* [Exercise objective]:
Whenever a line below holds the word "skin", count it; please give only the final number.
================================
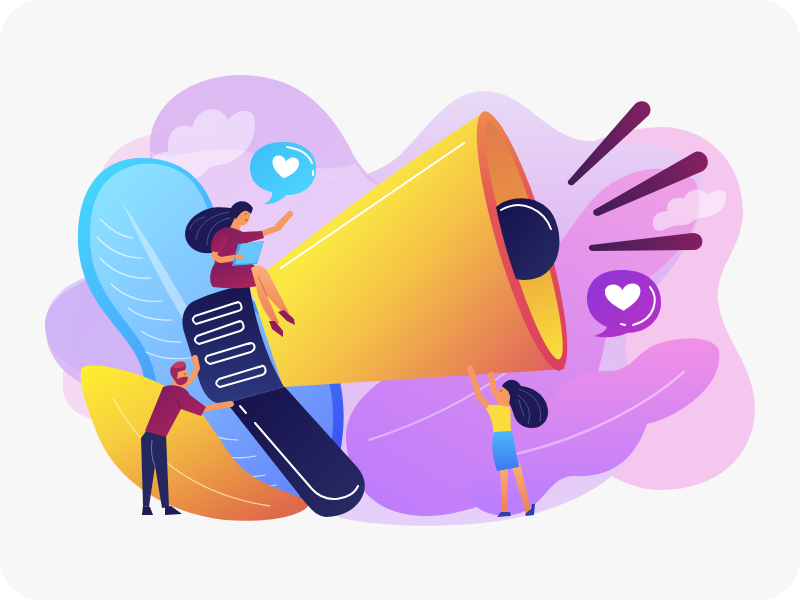
<!DOCTYPE html>
<html lang="en">
<head>
<meta charset="utf-8">
<title>Megaphone announcement illustration</title>
<style>
:root{--page:#fff;--card:#f7f7f7;--navy:#1d1a55;--ink:#25285f;--plum:#8f1d60;--skin:#f79a62;--white:#fff}
*{margin:0;padding:0}
html,body{width:800px;height:600px;overflow:hidden;background:var(--page)}
svg{display:block;width:800px;height:600px}
.card{fill:var(--card)}
.navy{fill:var(--navy)}
.ink{fill:var(--ink)}
.plum{fill:var(--plum)}
.skin{fill:var(--skin)}
.white{fill:var(--white)}
.line{fill:none;stroke:var(--white);stroke-width:2;stroke-linecap:round;stroke-linejoin:round}
.limb{fill:none;stroke:var(--skin);stroke-linecap:round;stroke-linejoin:round}
.vein{fill:none;stroke:var(--white);stroke-width:1.2;stroke-linecap:round;opacity:.7}
.strand{fill:none;stroke:#5a5fa8;stroke-width:.8;stroke-linecap:round}
</style>
</head>
<body>
<svg viewBox="0 0 800 600" role="img" aria-label="Three small people around a giant yellow megaphone with heart speech bubbles">
<defs>
<linearGradient id="lavender" x1="0" y1="0" x2="1" y2="1"><stop offset="0" stop-color="#dcb4ee"/><stop offset=".35" stop-color="#d9b3f3"/><stop offset="1" stop-color="#e6c6f6"/></linearGradient>
<linearGradient id="lilac" x1="0" y1="0" x2="0" y2="1"><stop offset="0" stop-color="#e9daf6"/><stop offset=".4" stop-color="#dfb5f2"/><stop offset="1" stop-color="#e6d0f8"/></linearGradient>
<linearGradient id="petal" x1="0" y1="0" x2="0" y2="1"><stop offset="0" stop-color="#f190e6"/><stop offset="1" stop-color="#b97dff"/></linearGradient>
<linearGradient id="petalBack" x1=".8" y1="0" x2=".2" y2="1"><stop offset="0" stop-color="#ee9ee6"/><stop offset=".5" stop-color="#d98bef"/><stop offset="1" stop-color="#c07dfb"/></linearGradient>
<linearGradient id="blueLeaf" x1=".1" y1="0" x2=".8" y2="1"><stop offset="0" stop-color="#8be4ff"/><stop offset=".5" stop-color="#80bdff"/><stop offset="1" stop-color="#6787fa"/></linearGradient>
<linearGradient id="blueEdge" x1="0" y1="0" x2=".8" y2="1"><stop offset="0" stop-color="#45dcff"/><stop offset=".5" stop-color="#4ba5fb"/><stop offset="1" stop-color="#3a52f5"/></linearGradient>
<linearGradient id="goldLeaf" x1="0" y1="0" x2=".8" y2="1"><stop offset="0" stop-color="#fdf02f"/><stop offset=".35" stop-color="#f8cf3f"/><stop offset="1" stop-color="#df6a4a"/></linearGradient>
<linearGradient id="cone" gradientUnits="userSpaceOnUse" x1="340" y1="215" x2="535" y2="385"><stop offset="0" stop-color="#fbe943"/><stop offset=".35" stop-color="#f5c246"/><stop offset="1" stop-color="#e0635c"/></linearGradient>
<linearGradient id="rim" x1="0" y1="0" x2="0" y2="1"><stop offset="0" stop-color="#ee8a4f"/><stop offset=".35" stop-color="#e35655"/><stop offset="1" stop-color="#dc3f60"/></linearGradient>
<linearGradient id="bell" x1="0" y1="0" x2="0" y2="1"><stop offset="0" stop-color="#e27a4e"/><stop offset=".45" stop-color="#e9963f"/><stop offset="1" stop-color="#fae03c"/></linearGradient>
<linearGradient id="grip" x1="0" y1="0" x2="1" y2="1"><stop offset="0" stop-color="#14104a"/><stop offset="1" stop-color="#292c66"/></linearGradient>
<linearGradient id="collar" x1="0" y1="0" x2="0" y2="1"><stop offset="0" stop-color="#17144e"/><stop offset="1" stop-color="#2c397f"/></linearGradient>
<linearGradient id="ray" x1="0" y1="0" x2="1" y2="0"><stop offset="0" stop-color="#3f1d59"/><stop offset="1" stop-color="#852061"/></linearGradient>
<linearGradient id="shirt" x1="0" y1="0" x2="1" y2="1"><stop offset="0" stop-color="#7c1c60"/><stop offset="1" stop-color="#b3245c"/></linearGradient>
<linearGradient id="aqua" x1="0" y1="0" x2="1" y2="1"><stop offset="0" stop-color="#3dbdf7"/><stop offset="1" stop-color="#4ed8ff"/></linearGradient>
<linearGradient id="violet" x1="0" y1="0" x2="1" y2="1"><stop offset="0" stop-color="#8d35d6"/><stop offset="1" stop-color="#b931c6"/></linearGradient>
<linearGradient id="skirt" x1="0" y1="0" x2="0" y2="1"><stop offset="0" stop-color="#4ab9fa"/><stop offset="1" stop-color="#3d77f2"/></linearGradient>
<linearGradient id="tan" x1="0" y1="0" x2="0" y2="1"><stop offset="0" stop-color="#fbb07a"/><stop offset="1" stop-color="#ef7d55"/></linearGradient>
<path id="heart" d="M0 11C-8 6-14 1-14-6C-14-13-4-15 0-7C4-15 14-13 14-6C14 1 8 6 0 11Z"/>
<path id="cloud" d="M0 48C-1 36 5 30 17 29C14 15 25 8 36 12C39-2 57-5 64 7C70 0 81-2 84 4C88 18 80 30 67 36C59 40 52 37 47 43C38 52 28 47 21 51C12 56 2 62 0 48Z"/>
</defs>

<rect class="card" width="800" height="600" rx="40"/>

<g id="backdrop">
<path fill="#f5d9f1" d="M160 133C110 140 92 170 90 230C88 300 60 340 63 390C68 430 130 420 180 440L300 300L260 150Z"/>
<path fill="#f5c7ee" d="M540 160C580 150 610 128 662 127C710 128 744 165 743 214C741 250 715 268 718 300C722 340 756 365 755 412C752 455 720 490 660 490C620 490 600 460 560 465L520 300Z"/>
<path fill="url(#lilac)" d="M300 180C345 180 370 180 400 155C430 125 450 91 484 91C525 92 540 130 580 140C620 146 670 135 695 165C712 190 700 230 670 270C630 320 610 340 640 390C655 430 630 480 560 505C500 530 400 530 340 518L240 420Z"/>
<path fill="url(#lavender)" opacity=".9" d="M150 150C148 105 190 75 242 75C300 76 330 110 350 148C362 175 385 190 410 200L400 470C340 500 230 470 170 420C110 390 48 390 45 325C48 285 100 280 130 255C165 225 152 190 150 150Z"/>
<path fill="#c5b1fa" opacity=".55" d="M92 275C60 285 44 305 45 328C50 370 100 380 150 395L130 300Z"/>
<path fill="#f3e3fa" opacity=".45" d="M150 150C160 165 205 145 240 150C270 155 310 178 356 164C366 185 390 190 400 200L230 290L170 220Z"/>
</g>

<g id="pink-foliage">
<path fill="url(#petalBack)" d="M695 180C660 155 610 175 588 205C560 240 540 280 480 320C400 370 345 390 346 440C350 500 390 517 430 516C520 510 560 450 588 400C610 350 600 320 630 290C680 260 710 220 695 180Z"/>
<path fill="url(#petal)" d="M719 350C712 335 680 336 657 344C637 351 632 372 606 371C575 368 555 395 533 420C510 445 475 462 466 490C472 512 496 520 520 513C545 505 550 475 575 476C610 478 635 460 647 424C670 420 725 390 719 350Z"/>
<path fill="none" stroke="#fff" stroke-width="2.5" stroke-linecap="round" opacity=".4" d="M684 372C650 402 590 437 516 454"/>
<path fill="none" stroke="#fff" stroke-width="2" stroke-linecap="round" opacity=".4" d="M369 440C430 420 490 390 540 345"/>
</g>

<g id="clouds" fill="#fff">
<use href="#cloud" transform="translate(147 110) scale(1.27 1.42)" opacity=".45"/>
<use href="#cloud" transform="translate(653 190) scale(.86 .72)" opacity=".5"/>
</g>

<g id="blue-leaf">
<path fill="url(#blueEdge)" d="M78 245C76 190 100 158 142 158C190 158 214 190 220 235C224 290 260 310 306 330C352 355 350 440 331 482C312 510 260 510 220 490C165 470 145 430 145 390C146 335 84 320 78 245Z"/>
<path fill="url(#blueLeaf)" d="M90 240C89 192 108 170 140 164C186 160 208 190 213 235C218 295 255 315 298 336C340 360 337 430 326 475C310 505 270 505 228 490C175 470 156 430 157 390C155 330 92 310 90 240Z"/>
<path fill="#fff" opacity=".38" d="M122 202C148 240 175 285 200 330L190 331C165 290 142 245 122 202Z"/>
<path class="vein" d="M100 219Q116 236 133 238M97 237Q116 258 142 258M100 258Q120 280 151 278M111 284Q132 304 162 301M128 308Q145 321 172 320M141 331Q159 343 181 342M146 352Q164 361 190 358M205 432Q220 440 238 440M218 455Q238 460 256 456M240 475Q252 478 265 475M262 488L276 485"/>
</g>

<g id="gold-leaf">
<path fill="url(#goldLeaf)" d="M82 368C92 361 133 370 165 386C205 402 216 440 238 464C260 488 290 490 310 503C304 518 260 523 225 520C170 514 120 484 100 440C88 412 77 380 82 368Z"/>
<path fill="none" stroke="#fff4b8" stroke-width="1.3" opacity=".75" d="M113 398C145 455 195 495 270 506"/>
</g>

<g id="sound-rays" fill="url(#ray)">
<path d="M568 181L635 104C642 97 655 104 649 115L573 185C570 186 567 184 568 181Z"/>
<path d="M594 210L695 152C706 149 713 164 703 171L598 216C594 216 592 213 594 210Z"/>
<path d="M591 245L692 233C705 232 706 249 694 250L592 251C588 250 588 246 591 245Z"/>
</g>

<g id="megaphone">
<path fill="url(#grip)" d="M226 402L284 386L358 468C376 490 356 517 326 517C316 516 310 508 304 501Z"/>
<path class="line" d="M240 406L246 413M255 423L312 489C326 505 352 500 358 486"/>
<path fill="url(#cone)" d="M249 284C320 230 400 165 486 111L565 369L283 387Z"/>
<path class="line" d="M281 268L464 143"/>
<g transform="rotate(-16.5 522 241)">
<ellipse fill="url(#rim)" cx="522" cy="241" rx="25" ry="135"/>
<ellipse fill="url(#bell)" cx="524" cy="241" rx="17" ry="124"/>
</g>
<path fill="url(#collar)" d="M249 284C256 325 267 358 284 387L226 403C212 406 205 396 200 383L184 332C180 318 184 306 194 301C211 293 230 288 249 284Z"/>
<path fill="url(#grip)" d="M496 207C512 193 542 196 553 215C563 234 562 260 546 273C537 280 526 281 516 279C508 257 501 232 496 207Z"/>
<path class="line" d="M501 210C522 198 544 210 551 229"/>
<g class="line">
<path d="M238 302L195 316Q190 320 196 324L238 311Q243 310 241 305Q240 301 236 303M240 321L197 336Q192 341 199 344L240 331Q245 329 243 324Q242 320 238 322M250 343L207 356Q203 361 210 364L251 352Q256 349 254 345Q253 342 248 344M262 366L219 379Q213 384 220 387L262 375Q267 373 265 368Q263 364 260 367"/>
</g>
<path d="M226 403L284 387" fill="none" stroke="#56609e" stroke-width="1.2" stroke-dasharray="1 1.5"/>
</g>

<g id="blue-bubble">
<path fill="url(#aqua)" d="M250 170C249 150 266 141 286 142C306 143 317 155 316 169C316 185 303 196 286 195C281 201 272 205 264 204C270 201 273 197 272 192C258 189 251 181 250 170Z"/>
<use class="white" href="#heart" transform="translate(285 168) rotate(8) scale(.95)"/>
<path class="line" d="M287 147C300 149 309 155 312 163M313 171L313 175"/>
</g>
<g id="violet-bubble">
<path fill="url(#violet)" d="M587 301C586 280 602 269 623 270C647 270 662 284 661 304C660 322 645 333 627 333C616 338 604 338 594 336C601 334 606 331 607 327C595 322 588 313 587 301Z"/>
<use class="white" href="#heart" transform="translate(623 298) rotate(-3) scale(1.27 1.15)"/>
<path class="line" d="M650 287C659 298 656 319 633 325M625 325L621 324"/>
</g>

<g id="woman-sitting">
<path class="navy" d="M252 211C252 199 236 198 231 208C220 207 210 206 199 213C187 220 182 232 187 242C193 254 211 257 223 248C232 241 229 229 238 222Z"/>
<path class="strand" d="M229 212C210 215 198 225 196 239M230 218C215 220 207 232 207 245M190 229Q193 219 205 217"/>
<path class="limb" stroke-width="6" d="M258 235L278 228L288 216M278 226L290 214"/>
<path class="skin" d="M237 213C242 206 250 207 250 214C250 222 246 226 241 225L239 233L230 228Z"/>
<path class="navy" d="M231 214C232 200 247 199 253 208L251 214C245 207 241 212 236 219Z"/>
<path fill="url(#shirt)" d="M221 229C228 225 235 229 243 232L262 231L264 238L247 243L249 265L215 267C214 250 213 238 221 229Z"/>
<path fill="url(#shirt)" d="M215 263L252 264L266 272L262 285C246 289 230 289 213 287C208 281 210 270 215 263Z"/>
<path d="M251 268C260 262 267 268 271 278L289 313L285 315L267 296L279 323L275 325C264 312 258 300 256 286Z" fill="url(#tan)"/>
<path fill="none" stroke="#d9684e" stroke-width="1" d="M258 276L267 296"/>
<path class="plum" d="M278 312L284 310L294 319L295 325L287 321ZM269 321L275 321L283 331L283 337L272 329Z"/>
<path class="limb" stroke-width="6" d="M218 248Q210 257 221 260L240 257"/>
<path fill="url(#shirt)" d="M220 230C211 235 211 244 211 251L221 253L229 237Z"/>
<path fill="#42a5ee" d="M238 244L264 241L257 264L232 266Z"/>
<path fill="#67c6fb" d="M241 244L264 241L257 263L235 264Z"/>
<ellipse class="skin" cx="239" cy="257" rx="4" ry="3"/>
<path fill="none" stroke="#8e3b45" stroke-width=".8" d="M245 214L247 214M245 220L248 220"/>
</g>

<g id="man-pushing">
<path class="limb" stroke-width="6" d="M181 388L193 377L197 368L195 358M200 410L218 406L231 404"/>
<path class="skin" d="M174 371L186 368L189 382L181 391L172 387Z"/>
<path fill="#a2275c" d="M171 375C168 367 174 363 179 363C184 359 188 365 185 370L178 372L177 379C181 378 182 376 188 377C188 384 181 387 177 384Z"/>
<path fill="#c43a63" d="M172 367C174 361 185 359 185 366Q178 370 172 367Z"/>
<path class="ink" d="M147 430L166 434L169 507L162 508L155 466L149 507L143 506L141 438Z"/>
<path fill="none" stroke="#6f7db8" stroke-width=".9" d="M152 440Q150 455 155 466"/>
<path fill="url(#shirt)" d="M163 387C173 383 186 386 190 395L206 407L201 416L181 409L166 437L145 431Z"/>
<path fill="none" stroke="#6b1757" stroke-width="1" d="M181 409L177 400"/>
<path class="navy" d="M143 506L150 507L153 515L142 515ZM165 507L171 506L182 514L165 515Z"/>
<path fill="none" stroke="#7b2e3c" stroke-width=".8" d="M184 374L186 374"/>
</g>

<g id="woman-lifting">
<path class="navy" d="M502 388C505 378 516 377 521 386C538 388 549 400 548 414C546 427 534 431 523 426C510 419 516 407 504 398Z"/>
<path class="strand" d="M518 389C535 394 543 406 540 421M516 394C528 401 532 413 528 424M519 400Q521 409 524 416"/>
<path class="limb" stroke-width="6" d="M490 408L479 397L475 383L470 368M502 405L494 390L491 375"/>
<path class="skin" d="M498 393C499 386 507 384 511 391L509 405L512 414L501 411L503 402C499 402 497 398 498 393Z"/>
<path class="navy" d="M502 386C507 377 519 381 519 392L512 400L508 391Z"/>
<path fill="#fbdc3d" d="M489 405L500 405L510 407L511 433L493 434C494 424 490 415 486 409Z"/>
<path d="M500 467L508 468L507 515L502 515ZM511 464L520 463L531 511L526 514Z" fill="url(#tan)"/>
<path fill="url(#skirt)" d="M494 432L512 431L519 467L497 471C492 456 491 444 494 432Z"/>
<path fill="#2f3fb0" d="M501 512L510 512L511 516L497 517ZM525 514L531 509L532 504L535 504L534 515L526 516Z"/>
<path fill="none" stroke="#8e3b45" stroke-width=".8" d="M500 391L502 391"/>
</g>
</svg>
</body>
</html>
================================
* [Written answer]:
7